You took the time to craft a comprehensive estate plan that details the distribution of your assets and provides financial security to your loved ones through trusts. Now, unfortunately, you realize you neglected to mention your numerous digital assets.
In recent years, the significance of digital assets has increased for nearly all individuals. The emergence of entertainment streaming services, cloud storage and online consumerism has shifted focus from large physical assets to digital properties. It is crucial that an estate plan reflects this change in focus.
What are some examples of common digital assets?
While some digital assets have a physical counterpart, not all do. These online properties can include:
- Entertainment collections such as movies, music, books and video games
- Online storefronts such as those hosted by Facebook Marketplace or eBay
- Websites including blogs, image- or video-sharing, and social networking

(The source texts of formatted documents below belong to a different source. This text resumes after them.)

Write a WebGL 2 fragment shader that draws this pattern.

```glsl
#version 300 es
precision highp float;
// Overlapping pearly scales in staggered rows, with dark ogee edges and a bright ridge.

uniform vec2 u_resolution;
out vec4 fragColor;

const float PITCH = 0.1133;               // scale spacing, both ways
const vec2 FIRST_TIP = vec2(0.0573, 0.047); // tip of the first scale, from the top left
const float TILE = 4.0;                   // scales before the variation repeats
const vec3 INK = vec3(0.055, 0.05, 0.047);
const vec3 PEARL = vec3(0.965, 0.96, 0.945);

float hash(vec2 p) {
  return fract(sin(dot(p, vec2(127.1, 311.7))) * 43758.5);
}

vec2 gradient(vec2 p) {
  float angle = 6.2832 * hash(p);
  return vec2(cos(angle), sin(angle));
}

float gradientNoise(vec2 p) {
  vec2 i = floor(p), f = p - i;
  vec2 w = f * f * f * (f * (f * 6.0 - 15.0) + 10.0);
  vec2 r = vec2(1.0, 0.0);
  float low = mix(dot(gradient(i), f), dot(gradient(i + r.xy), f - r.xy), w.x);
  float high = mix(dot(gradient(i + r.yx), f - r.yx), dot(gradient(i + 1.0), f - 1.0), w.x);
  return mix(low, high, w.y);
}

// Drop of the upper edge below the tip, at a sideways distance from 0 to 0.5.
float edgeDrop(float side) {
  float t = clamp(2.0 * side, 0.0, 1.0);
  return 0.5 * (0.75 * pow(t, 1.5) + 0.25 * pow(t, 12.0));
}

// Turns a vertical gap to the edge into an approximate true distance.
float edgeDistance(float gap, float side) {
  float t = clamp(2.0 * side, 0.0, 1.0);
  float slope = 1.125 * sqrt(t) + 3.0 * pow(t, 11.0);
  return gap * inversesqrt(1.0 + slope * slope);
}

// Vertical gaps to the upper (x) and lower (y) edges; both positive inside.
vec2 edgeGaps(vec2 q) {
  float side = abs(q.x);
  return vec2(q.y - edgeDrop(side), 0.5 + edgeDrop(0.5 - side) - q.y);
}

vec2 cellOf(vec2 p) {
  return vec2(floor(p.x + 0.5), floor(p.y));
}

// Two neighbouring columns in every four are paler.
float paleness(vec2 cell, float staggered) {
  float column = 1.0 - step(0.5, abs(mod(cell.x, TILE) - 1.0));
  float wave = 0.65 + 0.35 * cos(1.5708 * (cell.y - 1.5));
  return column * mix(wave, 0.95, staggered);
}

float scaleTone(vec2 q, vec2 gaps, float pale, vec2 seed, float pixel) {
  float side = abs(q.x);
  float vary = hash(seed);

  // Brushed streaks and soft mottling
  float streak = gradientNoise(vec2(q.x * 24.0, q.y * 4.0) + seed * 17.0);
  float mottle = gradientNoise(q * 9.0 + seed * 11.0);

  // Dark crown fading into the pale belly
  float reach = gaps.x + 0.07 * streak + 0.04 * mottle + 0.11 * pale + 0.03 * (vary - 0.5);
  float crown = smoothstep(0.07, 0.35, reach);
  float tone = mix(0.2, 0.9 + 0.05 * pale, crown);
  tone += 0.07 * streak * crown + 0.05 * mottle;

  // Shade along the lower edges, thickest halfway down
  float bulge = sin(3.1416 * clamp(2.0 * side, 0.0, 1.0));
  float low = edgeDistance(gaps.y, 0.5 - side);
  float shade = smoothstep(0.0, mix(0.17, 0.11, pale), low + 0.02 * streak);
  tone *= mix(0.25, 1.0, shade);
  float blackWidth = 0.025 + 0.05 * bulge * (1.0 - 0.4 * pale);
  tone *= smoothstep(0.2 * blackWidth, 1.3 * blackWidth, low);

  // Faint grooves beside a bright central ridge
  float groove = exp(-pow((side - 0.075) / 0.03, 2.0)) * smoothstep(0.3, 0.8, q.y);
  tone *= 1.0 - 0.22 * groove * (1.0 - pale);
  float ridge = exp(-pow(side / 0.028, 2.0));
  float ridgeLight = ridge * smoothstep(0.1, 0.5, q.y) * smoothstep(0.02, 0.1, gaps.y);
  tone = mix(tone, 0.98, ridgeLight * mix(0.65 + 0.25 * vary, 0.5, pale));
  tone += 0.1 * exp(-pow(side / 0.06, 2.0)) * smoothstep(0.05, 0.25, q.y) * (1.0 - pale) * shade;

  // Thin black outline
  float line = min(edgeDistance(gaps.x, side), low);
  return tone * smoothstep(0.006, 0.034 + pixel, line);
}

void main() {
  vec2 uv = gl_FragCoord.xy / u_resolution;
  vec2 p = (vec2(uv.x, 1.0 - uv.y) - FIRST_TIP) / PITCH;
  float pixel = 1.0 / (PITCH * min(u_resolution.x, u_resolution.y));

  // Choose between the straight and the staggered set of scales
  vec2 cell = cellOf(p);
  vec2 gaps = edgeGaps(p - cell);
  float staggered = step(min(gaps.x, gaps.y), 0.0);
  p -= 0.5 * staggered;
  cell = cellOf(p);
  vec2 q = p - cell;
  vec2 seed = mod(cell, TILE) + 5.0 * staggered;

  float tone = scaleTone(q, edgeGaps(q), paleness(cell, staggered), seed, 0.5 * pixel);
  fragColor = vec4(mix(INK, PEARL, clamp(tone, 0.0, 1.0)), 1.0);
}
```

- Online finances including bank accounts, cryptocurrencies and fantasy sports accounts
It is crucial that your estate plan specifies digital assets such as these so they can either be distributed to heirs upon your death or decision-making authority transfers to a power of attorney should you become incapacitated.

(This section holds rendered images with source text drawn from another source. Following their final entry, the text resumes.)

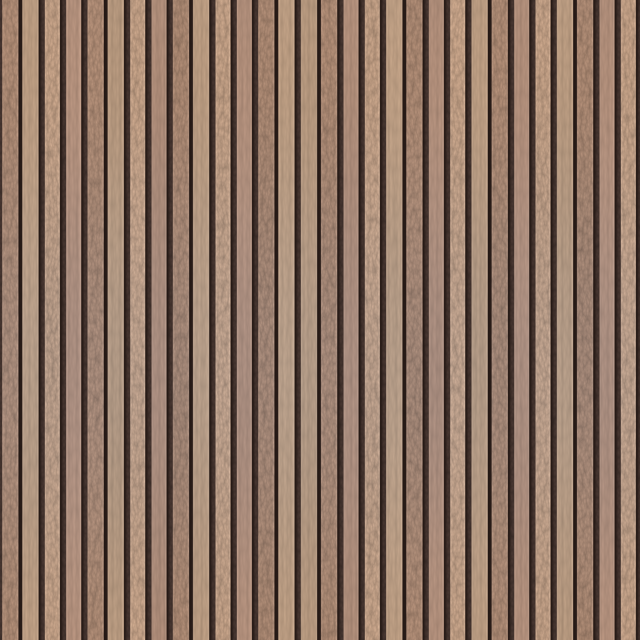
Reproduce this texture procedurally as a Shadertoy shader.

```glsl
const float SLATS = 30.0;
const float SHIFT = 0.045;        // grooves sit slightly left of the even pitch
const float MIRROR_AT = 14.0;     // slat where the board order reverses
const float NARROW_GROOVE = 0.088; // half widths, in slat pitches
const float WIDE_GROOVE = 0.145;

const vec3 FELT = vec3(0.25, 0.19, 0.17);
const vec3 SHADOW = vec3(0.13, 0.085, 0.07);
const vec3 WOOD[4] = vec3[4](
    vec3(0.61, 0.495, 0.425),     // dark, coarse
    vec3(0.695, 0.59, 0.50),      // pale, smooth
    vec3(0.695, 0.58, 0.495),     // pale, coarse
    vec3(0.66, 0.54, 0.475));     // rosy, smooth

float hash(vec2 p) {
    p = fract(p * vec2(0.1031, 0.1137));
    p += dot(p, p.yx + 33.33);
    return fract((p.x + p.y) * p.x * 17.0);
}

// Distance to the nearest scattered point
float cellular(vec2 p) {
    vec2 cell = floor(p);
    float nearest = 2.0;
    for (int y = -1; y <= 1; y++) {
        for (int x = -1; x <= 1; x++) {
            vec2 c = cell + vec2(x, y);
            vec2 point = c + vec2(hash(c), hash(c + 71.7));
            nearest = min(nearest, length(point - p));
        }
    }
    return nearest;
}

// Four boards in turn, reversed past the mirror slat
float boardKind(float slat) {
    return slat < MIRROR_AT ? mod(slat, 4.0) : mod(15.0 - slat, 4.0);
}

// Only the dark and pale smooth boards meet in a tight joint
float grooveHalf(float kindA, float kindB) {
    return abs(kindA + kindB - 1.0) < 0.5 ? NARROW_GROOVE : WIDE_GROOVE;
}

// Wavering short fibres
float coarseGrain(vec2 p, float seed) {
    float bend = 0.05 * sin(p.y * 23.0 + seed * 40.0) + 0.03 * sin(p.y * 61.0 + seed * 17.0);
    vec2 q = vec2(p.x + bend, p.y) + seed * vec2(13.0, 7.0);
    float fibres = 0.5 - cellular(q * vec2(6.0, 65.0));
    float pores = 0.5 - cellular(q * vec2(10.0, 160.0) + 50.0);
    return 0.20 * fibres + 0.12 * pores;
}

// Long straight streaks with a little fine fleck
float smoothGrain(vec2 p, float seed) {
    float phase = seed * 50.0 + 0.5 * sin(p.y * 5.0 + seed * 20.0);
    float streaks = sin(p.x * 19.0 + phase) + 0.7 * sin(p.x * 33.0 - phase * 1.7);
    float fleck = 0.5 - cellular(p * vec2(8.0, 45.0) + seed * 90.0);
    return 0.022 * streaks + 0.085 * fleck;
}

vec3 woodColor(float kind, vec2 p, float seed) {
    bool coarse = mod(kind, 2.0) < 0.5;
    float grain = coarse ? coarseGrain(p, seed) : smoothGrain(p, seed);
    float drift = 0.012 * sin(p.y * 9.0 + seed * 30.0) + 0.035 * (seed - 0.5);
    float warmth = 0.012 * cos(p.y * 6.28 + 0.5);
    return WOOD[int(kind + 0.5)] * (1.0 + grain + drift) + warmth * vec3(1.0, 0.0, -1.0);
}

// Felt with the left board's shadow; tight joints stay nearly black
vec3 grooveColor(float side, float halfWidth, vec2 p) {
    float lit = smoothstep(-halfWidth, halfWidth * 0.3, side);
    float openness = step(0.5 * (NARROW_GROOVE + WIDE_GROOVE), halfWidth);
    float fuzz = 0.5 - cellular(p * vec2(7.0, 130.0));
    return mix(SHADOW, FELT * (1.0 + 0.25 * fuzz), lit * mix(0.2, 1.0, openness));
}

void mainImage(out vec4 fragColor, in vec2 fragCoord) {
    vec2 uv = fragCoord / iResolution.xy;
    vec2 p = vec2(uv.x * SLATS + SHIFT, uv.y);
    float slat = floor(p.x);
    float across = fract(p.x);
    float seed = hash(vec2(slat + 3.0, 19.0));

    float kind = boardKind(slat);
    float leftHalf = grooveHalf(boardKind(slat - 1.0), kind);
    float rightHalf = grooveHalf(kind, boardKind(slat + 1.0));
    float leftEdge = across - leftHalf;
    float rightEdge = 1.0 - across - rightHalf;
    float edge = min(leftEdge, rightEdge);

    // Board face with thin pale bevels
    vec3 wood = woodColor(kind, p, seed);
    float bevel = exp(-pow((edge - 0.045) / 0.035, 2.0));
    wood += bevel * (leftEdge < rightEdge ? 0.035 : 0.055);

    bool onRight = across > 0.5;
    vec3 groove = grooveColor(onRight ? across - 1.0 : across, onRight ? rightHalf : leftHalf, p);

    float softness = max(0.035, 0.75 * SLATS / iResolution.x);
    vec3 color = mix(groove, wood, smoothstep(-softness, softness, edge));
    fragColor = vec4(color, 1.0);
}
```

What is power of attorney?
Power of authority (POA) generally refers to an individual named to make decisions regarding various elements in an estate plan. In the event of incapacitation, you will need someone to make financial decisions or medical decisions based on your stated wishes. Additionally, the POA can make decisions regarding your digital assets. For example, you might instruct the individual to include a specific message or photo on all your social media sites explaining the situation that prevents regular updates.
When you name a power of attorney for your digital assets, it is wise to include written authorization regarding access to secure accounts. Additionally, you can leave instructions on file storage, passwords and remote access.

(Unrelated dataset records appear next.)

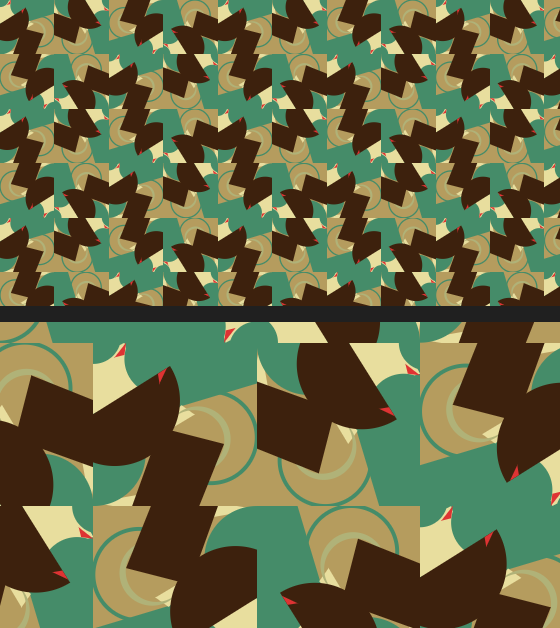
Top: the whole. Bottom: its middle third, enlarged.
A Shadertoy shader for this pattern:

```glsl
const float ROWS = 5.62;            // cells over the canvas height
const vec3 GREEN = vec3(0.27, 0.55, 0.41);
const vec3 BROWN = vec3(0.24, 0.13, 0.05);
const vec3 TAN = vec3(0.71, 0.61, 0.37);
const vec3 CREAM = vec3(0.91, 0.87, 0.62);
const vec3 PALE = vec3(0.69, 0.70, 0.47);
const vec3 RED = vec3(0.87, 0.20, 0.20);
const vec2 RING_CENTER = vec2(0.72, 0.58);
const float RING_RADIUS = 0.28;
const float RING_WIDTH = 0.024;
const vec2 FAN_CENTER = vec2(0.13, 0.355);
const float FAN_RADIUS = 0.40;
const vec2 FAN_AXIS = vec2(0.847, -0.531);

float disc(vec2 p, vec2 center, float radius) {
    return length(p - center) - radius;
}

// Signed distance to the line a-b, negative on its right as seen with y down.
float halfPlane(vec2 p, vec2 a, vec2 b) {
    vec2 d = normalize(b - a);
    return dot(p - a, vec2(d.y, -d.x));
}

// Convex quadrilateral with clockwise corners, y down.
float quad(vec2 p, vec2 a, vec2 b, vec2 c, vec2 d) {
    return max(max(halfPlane(p, a, b), halfPlane(p, b, c)),
               max(halfPlane(p, c, d), halfPlane(p, d, a)));
}

float triangle(vec2 p, vec2 a, vec2 b, vec2 c) {
    return max(max(halfPlane(p, a, b), halfPlane(p, b, c)), halfPlane(p, c, a));
}

void paint(inout vec3 color, vec3 ink, float dist, float pixel) {
    color = mix(color, ink, clamp(0.5 - dist / pixel, 0.0, 1.0));
}

// One motif in the unit cell, origin at the upper left.
vec3 motif(vec2 p, float pixel) {
    vec3 color = GREEN;

    // Tan ground and its cream slivers
    paint(color, TAN, halfPlane(p, vec2(0.0, 0.55), vec2(1.0, 0.25)), pixel);
    paint(color, CREAM, triangle(p, vec2(0.48, 0.34), vec2(0.62, 0.44), vec2(0.42, 0.56)), pixel);
    paint(color, CREAM, triangle(p, vec2(0.0, 0.98), vec2(0.28, 0.93), vec2(0.24, 1.02)), pixel);
    paint(color, GREEN, disc(p, vec2(0.0, 0.68), 0.32), pixel);

    // Ring and inner crescent
    float ring = abs(disc(p, RING_CENTER, RING_RADIUS)) - 0.5 * RING_WIDTH;
    paint(color, GREEN, ring, pixel);
    float crescent = max(disc(p, vec2(0.64, 0.59), 0.20), -disc(p, vec2(0.615, 0.60), 0.187));
    paint(color, PALE, crescent, pixel);

    // Concave cream star with a red tip
    float star = quad(p, vec2(0.19, 0.0), vec2(0.28, 0.30), vec2(-0.05, 0.46), vec2(-0.02, 0.11));
    star = max(star, -disc(p, vec2(0.0, -0.04), 0.17));
    star = max(star, -disc(p, vec2(0.41, 0.10), 0.22));
    paint(color, CREAM, star, pixel);
    paint(color, RED, triangle(p, vec2(0.20, 0.0), vec2(0.19, 0.075), vec2(0.13, 0.09)), pixel);

    // Brown block and half disc
    paint(color, BROWN, quad(p, vec2(0.41, 0.52), vec2(0.80, 0.62), vec2(0.64, 1.02), vec2(0.23, 1.02)), pixel);
    vec2 q = p - FAN_CENTER;
    float flatSide = dot(q, vec2(FAN_AXIS.y, -FAN_AXIS.x));
    paint(color, BROWN, max(length(q) - FAN_RADIUS, flatSide), pixel);
    paint(color, RED, triangle(p, vec2(0.45, 0.155), vec2(0.405, 0.25), vec2(0.395, 0.19)), pixel);
    return color;
}

void mainImage(out vec4 fragColor, in vec2 fragCoord) {
    float pixel = ROWS / iResolution.y;
    vec2 grid = vec2(fragCoord.x, iResolution.y - fragCoord.y) * pixel;
    vec2 cell = floor(grid);
    vec2 p = fract(grid);

    // Quarter turn per column, half turn per row
    int turns = int(mod(cell.x + 2.0 * cell.y, 4.0));
    for (int i = 0; i < turns; i++) p = vec2(p.y, 1.0 - p.x);

    fragColor = vec4(motif(p, pixel), 1.0);
}
```
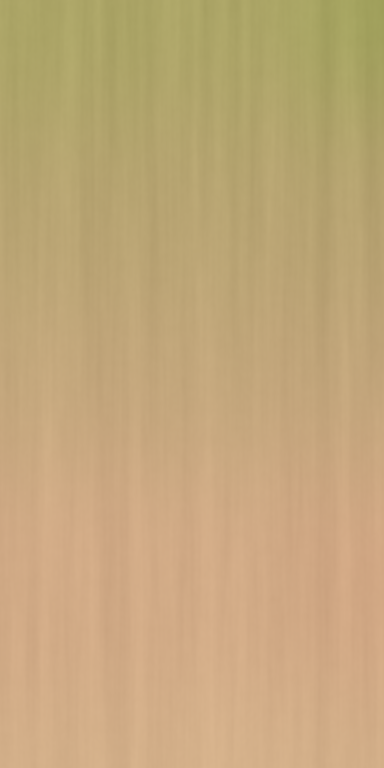
This texture is drawn by a Shadertoy shader. Its source:

```glsl
// A soft vertical wash from olive green through tan to peach, brushed with
// fine upright grain. The wash blends colour stops by height; the grain is
// gradient noise stretched along y, with a few broad streaks laid over it.

vec2 hashGradient(vec2 cell) {
    vec2 p = fract(cell * vec2(0.1031, 0.1137) + 0.37);
    p += dot(p, p.yx + 19.19);
    float angle = 6.2832 * fract((p.x + p.y) * p.x * 7.31);
    return vec2(cos(angle), sin(angle));
}

float gradientNoise(vec2 p) {
    vec2 cell = floor(p), f = fract(p);
    vec2 fade = f * f * f * (f * (f * 6.0 - 15.0) + 10.0);
    float a = dot(hashGradient(cell), f);
    float b = dot(hashGradient(cell + vec2(1, 0)), f - vec2(1, 0));
    float c = dot(hashGradient(cell + vec2(0, 1)), f - vec2(0, 1));
    float d = dot(hashGradient(cell + vec2(1, 1)), f - vec2(1, 1));
    return mix(mix(a, b, fade.x), mix(c, d, fade.x), fade.y);
}

// Colour of the wash at a given height, 0 at the bottom
vec3 washColour(float height) {
    vec3 sand  = vec3(0.825, 0.685, 0.535);
    vec3 peach = vec3(0.820, 0.668, 0.525);
    vec3 tan_  = vec3(0.765, 0.652, 0.485);
    vec3 khaki = vec3(0.722, 0.642, 0.448);
    vec3 olive = vec3(0.672, 0.645, 0.400);
    vec3 colour = mix(sand, peach, smoothstep(0.0, 0.2, height));
    colour = mix(colour, tan_, smoothstep(0.27, 0.53, height));
    colour = mix(colour, khaki, smoothstep(0.47, 0.74, height));
    return mix(colour, olive, smoothstep(0.68, 1.0, height));
}

// Soft upright band
float streak(float x, float centre, float width) {
    float d = (x - centre) / width;
    return exp(-d * d);
}

// Octaves of fine upright fibres
float fibreGrain(vec2 uv) {
    float sum = 0.0, amplitude = 1.0;
    vec2 frequency = vec2(15.0, 1.3);
    for (int i = 0; i < 4; i++) {
        sum += amplitude * gradientNoise(uv * frequency + float(i) * vec2(17.3, 9.7));
        frequency *= vec2(1.9, 2.0);
        amplitude *= 0.72;
    }
    return sum;
}

// Broad light and dark streaks, strongest toward the top
float broadStreaks(vec2 uv) {
    float x = uv.x + 0.004 * gradientNoise(uv * vec2(2.0, 5.0));
    float upper = smoothstep(0.25, 0.8, uv.y);
    float dark = 0.6 * streak(x, 0.285, 0.025) + 0.6 * streak(x, 0.39, 0.012)
               + 0.6 * streak(x, 0.535, 0.009) + 0.8 * streak(x, 0.615, 0.012)
               + 0.7 * streak(x, 0.655, 0.010) + 0.7 * streak(x, 0.86, 0.025)
               + 0.7 * streak(x, 0.99, 0.035);
    float light = 0.8 * streak(x, 0.51, 0.018) + 0.5 * streak(x, 0.17, 0.04)
                + 0.4 * streak(x, 0.70, 0.03);
    float lower = 0.7 * streak(x, 0.56, 0.10) - 0.7 * streak(x, 0.325, 0.015)
                - 0.4 * streak(x, 0.86, 0.03);
    return mix(lower, light - dark, upper);
}

void mainImage(out vec4 fragColor, in vec2 fragCoord) {
    vec2 uv = fragCoord / iResolution.xy;

    // Let the colour boundary waver from one fibre to the next
    float waver = 0.025 * gradientNoise(uv * vec2(9.0, 1.5) + 31.0);
    vec3 colour = washColour(uv.y + waver);

    // Upright grain and streaks
    float grain = fibreGrain(uv);
    colour += vec3(1.0, 0.97, 0.85) * (0.024 * grain + 0.020 * broadStreaks(uv));

    // Faint blotches and speckle
    float blotch = gradientNoise(uv * vec2(28.0, 48.0) + 5.0);
    float speckle = gradientNoise(uv * vec2(85.0, 130.0) + 11.0);
    colour += 0.006 * blotch + 0.005 * speckle;

    // Greener upper right corner, rosier lower right
    float right = smoothstep(0.6, 1.0, uv.x);
    colour += right * smoothstep(0.75, 1.0, uv.y) * vec3(-0.025, 0.0, -0.025);
    colour += right * streak(uv.y, 0.25, 0.16) * vec3(0.0, -0.012, -0.008);

    fragColor = vec4(clamp(colour, 0.0, 1.0), 1.0);
}
```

Digital assets are an important part of your life. It is wise to take steps to ensure they are properly cared for if you are incapacitated by illness, injury or cognitive impairment.